Town council voted last Tuesday to begin negotiations with Global Traffic Group Ltd. to have them bring their photo laser enforcement to town under the direction of Edson's RCMP detachment.

Matthew Stuart
Leader staff
Monday May 01, 2006
"This has been brought up several times before and we turned it down," Coun. Carlo Klemm said,
voicing past concerns about the enforcement turning into a cash cow.
"We have received assurances that this is not just a money
maker," Klemm said.
Staff Sgt. Ian Lande agreed with
council's decision to bring the new form of enforcement to town.
He said the system should work well with the RCMP's traffic initiatives and it will help make town streets safer.
"(Global Traffic Group) will seek
approval as to the locations. That is simply so they don't conflict with the plans we have," Lande said.
He added that regardless of the
company's presence, his officers will
continue enforcing traffic laws.
The company will be required to
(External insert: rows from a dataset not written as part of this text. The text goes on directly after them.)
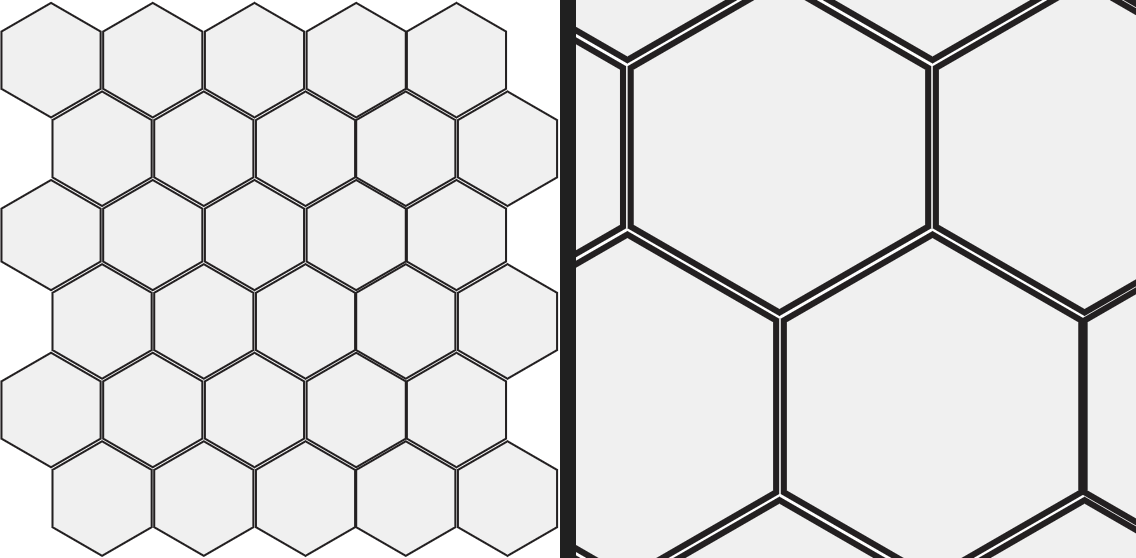
Left: the whole. Right: its middle third, enlarged.
This pattern is drawn by a WebGL 2 fragment shader. Its source:

```glsl
#version 300 es
precision highp float;
// Draws six staggered rows of five pale hexagon tiles, outlined in near-black on white.

uniform vec2 u_resolution;
out vec4 outColor;

// Signed distance to the sides of an upright hexagon, its upright sides cut by 2 * trim.
float hexagon(vec2 p, float apothem, float trim) {
    p = abs(p);
    return max(p.x, 0.5 * p.x + 0.8660254 * (p.y + trim)) - apothem;
}

// Box-filtered coverage of the region where d is negative.
float coverage(float d, float pixel) {
    return clamp(0.5 - d / pixel, 0.0, 1.0);
}

void main() {
    // The canvas spans 768 by 765 units, with y running down the rows.
    vec2 uv = gl_FragCoord.xy / u_resolution;
    vec2 p = vec2(uv.x, 1.0 - uv.y) * vec2(768.0, 765.0);
    float pixel = 768.0 / u_resolution.x;

    vec3 color = vec3(1.0);
    vec3 tileColor = vec3(0.941);
    vec3 lineColor = vec3(0.137, 0.125, 0.129);

    for (int row = 0; row < 6; row++) {
        // The third row is slightly shorter, so the rows around it close up.
        float trim = row == 2 ? 3.0 : 0.0;
        float y = 82.5 + 121.4 * float(row);
        y -= 3.0 * (step(2.0, float(row)) + step(3.0, float(row)));

        for (int column = 0; column < 5; column++) {
            // Odd rows sit half a tile to the right; the right-hand tiles close up.
            float x = 70.0 + 70.0 * float(row % 2) + 139.5 * float(column);
            x -= 2.0 * step(520.0, x);

            float d = hexagon(p - vec2(x, y), 68.0, trim);
            color = mix(color, tileColor, coverage(d, pixel));
            color = mix(color, lineColor, coverage(abs(d) - 1.4, pixel));
        }
    }

    outColor = vec4(color, 1.0);
}
```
announce the general locations where the cameras will be operating so drivers will be aware of their presence.
"Hopefully it will slow things down around town," Lande said.
The plan will be to have photo
enforcement patrolling for speeders in
several key areas in town.
School and playground zones will take precedence along with 2nd and 4th Ave. where speeding semi-trailer units have been a problem.
Coun. Louise Connolly said during last Tuesday's meeting that while she would prefer to see a police presence to slow down speeders, this may be the safest option for all those involved.
"I don't want anyone to have to step out in front of large trucks to stop them for speeding," she said.
She added there was little room on 2nd and 4th Ave. for large vehicles to be pulled over, so a photo ticket was the best option for the town.
A representative from Global Traffic Group, who did not wish to be named, said tickets mailed out by his
company will be under the Traffic Safety Act and are the same as a ticket issued by any police
"We also attach a
letter and a picture and all the information about the ticket," he said.
Fines from the photo tickets will be the same as those issued bythe RCMP but the driver will not receive demerits on their
Global Traffic Group's revenue is based on tickets issued, there is no flat rate for their services.
They receive a portion of the fines issued, which, according to the company, means the program acts on market principles.
"If violations go down in the area then the program will have to be scaled back," the representative said, it will not be fiscally feasible to operate at full capacity when
ticket revenue can't support it.
Cameras operated by the company are not automated as in other programs.
They require an operator, who will
generally be former police officers, to
identify a suspected speeding vehicle and obtain a laser speed reading before a photo can be taken.
Drivers can expect to see cameras
operated from vehicles or on a tripod with the operator in full uniform.
Global Traffic Group will pay all
expenses associated with the new form of enforcement.
Residents will be informed three months in advance of their arrival with warning
tickets being issued after two months.